    • ESRD
      • X linked
        • 60% of males have ESRD by 30 years and 90% have ESRD by 40 years (Kashtan, 2015)
        • 30% of females have ESRD by 60 years and 40% by 80 years (Kashtan, 2015)
      • Autosomal recessive – most individuals have ESRD before 30 years
      • Autosomal dominant – ESRD onset usually in middle age
  • Cochlear
    • Sensorineural hearing loss
      • X linked
        • Usually presents in late childhood
        • 85% of males have sensorineural deafness by 40 years
      • Autosomal recessive – juvenile onset
      • Autosomal dominant – associated with later adult onset
  • Ocular
    • Lenticonus, maculopathy, corneal endothelial vesicles, recurrent corneal abrasions
    • Ocular lesions uncommon in adult-onset disease
  • Gastrointestinal and bronchopulmonary
    • Leiomyomatosis occasionally associated with Alport syndrome
    • Thoracic and abdominal aortic aneurysms

ARUP Lab Tests

Primary Tests

Preferred genetic test for the detection of variants causing X-linked Alport syndrome

Diagnostic errors can occur due to rare sequence variations

Regulatory region variants and deep intronic variants will not be detected

Breakpoints of deletions/duplications will not be determined

Variants in genes other than COL4A5 are not evaluated

Deletions/duplications in exons 8, 25, 40, 42, and 43 of the COL4A5 gene will not be detected

Refer to Additional Technical Information document for further content

Acceptable genetic test for the detection of variants causing X-linked Alport syndrome

Diagnostic errors can occur due to rare sequence variations

Regulatory region and deep intronic variants will not be detected

Large deletions/duplications will not be detected in females

Variants in genes other than COL4A5 are not evaluated
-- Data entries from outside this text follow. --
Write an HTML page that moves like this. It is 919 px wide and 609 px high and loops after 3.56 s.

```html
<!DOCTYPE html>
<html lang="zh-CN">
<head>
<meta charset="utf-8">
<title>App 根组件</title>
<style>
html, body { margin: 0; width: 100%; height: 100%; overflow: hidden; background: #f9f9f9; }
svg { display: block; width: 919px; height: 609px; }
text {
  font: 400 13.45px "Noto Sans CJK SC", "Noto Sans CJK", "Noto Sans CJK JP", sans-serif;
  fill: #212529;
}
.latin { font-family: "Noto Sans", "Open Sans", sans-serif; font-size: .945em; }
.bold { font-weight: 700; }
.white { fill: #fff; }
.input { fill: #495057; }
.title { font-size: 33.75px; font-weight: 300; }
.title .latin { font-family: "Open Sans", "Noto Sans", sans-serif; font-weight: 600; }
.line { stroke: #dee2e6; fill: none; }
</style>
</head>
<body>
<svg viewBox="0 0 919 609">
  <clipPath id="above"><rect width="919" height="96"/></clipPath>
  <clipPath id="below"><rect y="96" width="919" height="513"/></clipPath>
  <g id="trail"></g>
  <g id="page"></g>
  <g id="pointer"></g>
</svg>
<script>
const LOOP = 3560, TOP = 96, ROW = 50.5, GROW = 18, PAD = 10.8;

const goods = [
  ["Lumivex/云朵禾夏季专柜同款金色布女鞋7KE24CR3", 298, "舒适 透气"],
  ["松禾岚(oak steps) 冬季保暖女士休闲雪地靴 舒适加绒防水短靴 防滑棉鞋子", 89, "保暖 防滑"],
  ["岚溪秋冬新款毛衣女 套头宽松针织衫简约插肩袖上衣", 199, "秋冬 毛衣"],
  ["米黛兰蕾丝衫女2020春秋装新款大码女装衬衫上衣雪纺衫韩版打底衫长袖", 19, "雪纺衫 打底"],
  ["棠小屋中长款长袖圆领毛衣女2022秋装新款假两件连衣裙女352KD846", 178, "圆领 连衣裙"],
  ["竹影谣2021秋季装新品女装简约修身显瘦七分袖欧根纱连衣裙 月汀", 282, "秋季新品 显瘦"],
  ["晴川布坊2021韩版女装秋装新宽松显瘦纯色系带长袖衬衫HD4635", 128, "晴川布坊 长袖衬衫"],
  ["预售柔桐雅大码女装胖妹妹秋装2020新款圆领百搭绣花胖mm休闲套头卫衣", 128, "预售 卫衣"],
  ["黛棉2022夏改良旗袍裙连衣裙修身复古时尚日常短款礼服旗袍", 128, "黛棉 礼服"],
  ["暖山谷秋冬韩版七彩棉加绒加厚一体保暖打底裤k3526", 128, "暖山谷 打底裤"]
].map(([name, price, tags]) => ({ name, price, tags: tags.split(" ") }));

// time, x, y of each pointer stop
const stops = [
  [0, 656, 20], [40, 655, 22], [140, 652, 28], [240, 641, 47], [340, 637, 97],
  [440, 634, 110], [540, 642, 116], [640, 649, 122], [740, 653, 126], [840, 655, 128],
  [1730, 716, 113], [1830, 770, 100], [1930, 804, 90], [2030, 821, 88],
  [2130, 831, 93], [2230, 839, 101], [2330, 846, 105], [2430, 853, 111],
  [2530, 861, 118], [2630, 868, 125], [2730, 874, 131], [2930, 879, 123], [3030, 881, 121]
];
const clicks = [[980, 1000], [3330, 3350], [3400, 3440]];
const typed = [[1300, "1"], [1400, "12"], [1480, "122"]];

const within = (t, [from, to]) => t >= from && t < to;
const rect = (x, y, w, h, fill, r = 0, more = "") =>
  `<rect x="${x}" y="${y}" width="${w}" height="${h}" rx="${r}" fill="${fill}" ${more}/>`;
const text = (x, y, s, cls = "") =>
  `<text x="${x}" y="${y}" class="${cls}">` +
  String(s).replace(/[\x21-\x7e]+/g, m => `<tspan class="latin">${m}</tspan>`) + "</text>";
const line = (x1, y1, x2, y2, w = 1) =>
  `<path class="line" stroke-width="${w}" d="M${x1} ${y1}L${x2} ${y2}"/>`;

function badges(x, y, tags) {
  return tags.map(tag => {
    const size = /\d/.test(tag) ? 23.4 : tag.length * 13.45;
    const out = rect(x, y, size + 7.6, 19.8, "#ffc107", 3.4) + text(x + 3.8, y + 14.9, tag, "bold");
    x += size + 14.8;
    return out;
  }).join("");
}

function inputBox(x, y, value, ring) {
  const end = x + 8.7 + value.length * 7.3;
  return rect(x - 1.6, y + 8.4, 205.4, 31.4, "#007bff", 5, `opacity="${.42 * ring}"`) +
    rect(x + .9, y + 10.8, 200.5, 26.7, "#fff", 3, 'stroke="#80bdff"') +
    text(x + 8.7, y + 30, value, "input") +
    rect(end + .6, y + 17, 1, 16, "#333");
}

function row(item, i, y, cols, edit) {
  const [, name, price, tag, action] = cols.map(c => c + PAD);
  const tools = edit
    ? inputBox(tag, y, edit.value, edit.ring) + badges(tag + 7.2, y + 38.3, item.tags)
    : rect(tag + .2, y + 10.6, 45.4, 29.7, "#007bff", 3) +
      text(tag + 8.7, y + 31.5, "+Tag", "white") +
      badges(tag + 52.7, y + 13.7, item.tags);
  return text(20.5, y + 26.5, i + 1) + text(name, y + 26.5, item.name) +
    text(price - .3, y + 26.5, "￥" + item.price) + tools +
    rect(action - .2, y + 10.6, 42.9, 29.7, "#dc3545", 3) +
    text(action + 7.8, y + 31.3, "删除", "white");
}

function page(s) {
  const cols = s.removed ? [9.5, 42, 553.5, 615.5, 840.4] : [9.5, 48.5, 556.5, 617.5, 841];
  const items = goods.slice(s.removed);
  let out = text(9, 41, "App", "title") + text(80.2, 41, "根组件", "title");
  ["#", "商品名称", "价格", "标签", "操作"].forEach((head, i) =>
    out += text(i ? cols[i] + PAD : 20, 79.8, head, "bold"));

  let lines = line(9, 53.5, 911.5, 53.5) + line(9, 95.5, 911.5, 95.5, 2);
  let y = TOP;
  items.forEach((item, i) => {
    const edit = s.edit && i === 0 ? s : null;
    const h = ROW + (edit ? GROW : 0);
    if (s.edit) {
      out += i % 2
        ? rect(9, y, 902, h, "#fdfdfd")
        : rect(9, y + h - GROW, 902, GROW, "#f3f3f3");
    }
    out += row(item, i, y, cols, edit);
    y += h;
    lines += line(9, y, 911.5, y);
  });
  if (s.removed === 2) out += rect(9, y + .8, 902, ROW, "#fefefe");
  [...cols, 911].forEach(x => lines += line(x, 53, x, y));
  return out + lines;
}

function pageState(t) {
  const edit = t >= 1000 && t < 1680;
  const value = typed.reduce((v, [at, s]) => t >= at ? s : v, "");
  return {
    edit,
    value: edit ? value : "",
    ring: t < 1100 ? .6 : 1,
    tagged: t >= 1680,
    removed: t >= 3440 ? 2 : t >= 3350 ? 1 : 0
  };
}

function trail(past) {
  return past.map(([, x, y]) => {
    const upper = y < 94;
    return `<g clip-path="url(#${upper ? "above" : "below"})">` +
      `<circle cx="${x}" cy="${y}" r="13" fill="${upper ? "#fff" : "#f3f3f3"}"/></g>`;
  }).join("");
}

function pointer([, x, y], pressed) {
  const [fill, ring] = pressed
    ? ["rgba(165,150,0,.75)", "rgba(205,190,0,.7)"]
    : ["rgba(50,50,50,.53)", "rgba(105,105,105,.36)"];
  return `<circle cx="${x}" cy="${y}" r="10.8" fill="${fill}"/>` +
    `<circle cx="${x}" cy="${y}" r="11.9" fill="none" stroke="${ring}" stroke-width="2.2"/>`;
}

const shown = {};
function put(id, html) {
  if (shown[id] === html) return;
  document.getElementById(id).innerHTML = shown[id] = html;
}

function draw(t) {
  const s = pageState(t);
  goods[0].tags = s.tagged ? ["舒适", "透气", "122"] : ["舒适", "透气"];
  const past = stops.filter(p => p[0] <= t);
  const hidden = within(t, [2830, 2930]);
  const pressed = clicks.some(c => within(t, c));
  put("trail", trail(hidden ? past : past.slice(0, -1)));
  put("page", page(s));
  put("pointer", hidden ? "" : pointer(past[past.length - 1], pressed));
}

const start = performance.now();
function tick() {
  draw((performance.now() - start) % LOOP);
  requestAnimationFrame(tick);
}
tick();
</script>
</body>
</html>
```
Refer to Additional Technical Information document for further content

Consultation with a genetic counselor is advised

Useful when a pathogenic familial variant identifiable by sequencing is known

Aid in histological diagnosis of Alport syndrome   

Stained and returned to client pathologist; if consultation is required, contact anatomic pathology, surgical consult, or hematopathology

Related Tests

Screen for various metabolic and kidney disorders

Detect early kidney disease in those with diabetes or other risk factors (eg, hypertension)

Panel to evaluate kidney function

Components include estimated glomerular filtration rate and urine albumin-creatinine ratio

Medical Experts

Contributor

Mao

Rong Mao, MD, FACMG

Professor of Clinical Pathology, Adjunct Associate Professor, Pediatrics, and Co-Director, Clinical Molecular Genetics Fellowship Program, University of Utah

Laboratory Section Chief, Molecular Genetics and Genomics, at ARUP Laboratories

Contributor

References

Additional Resources
Resources from the ARUP Institute for Clinical and Experimental Pathology®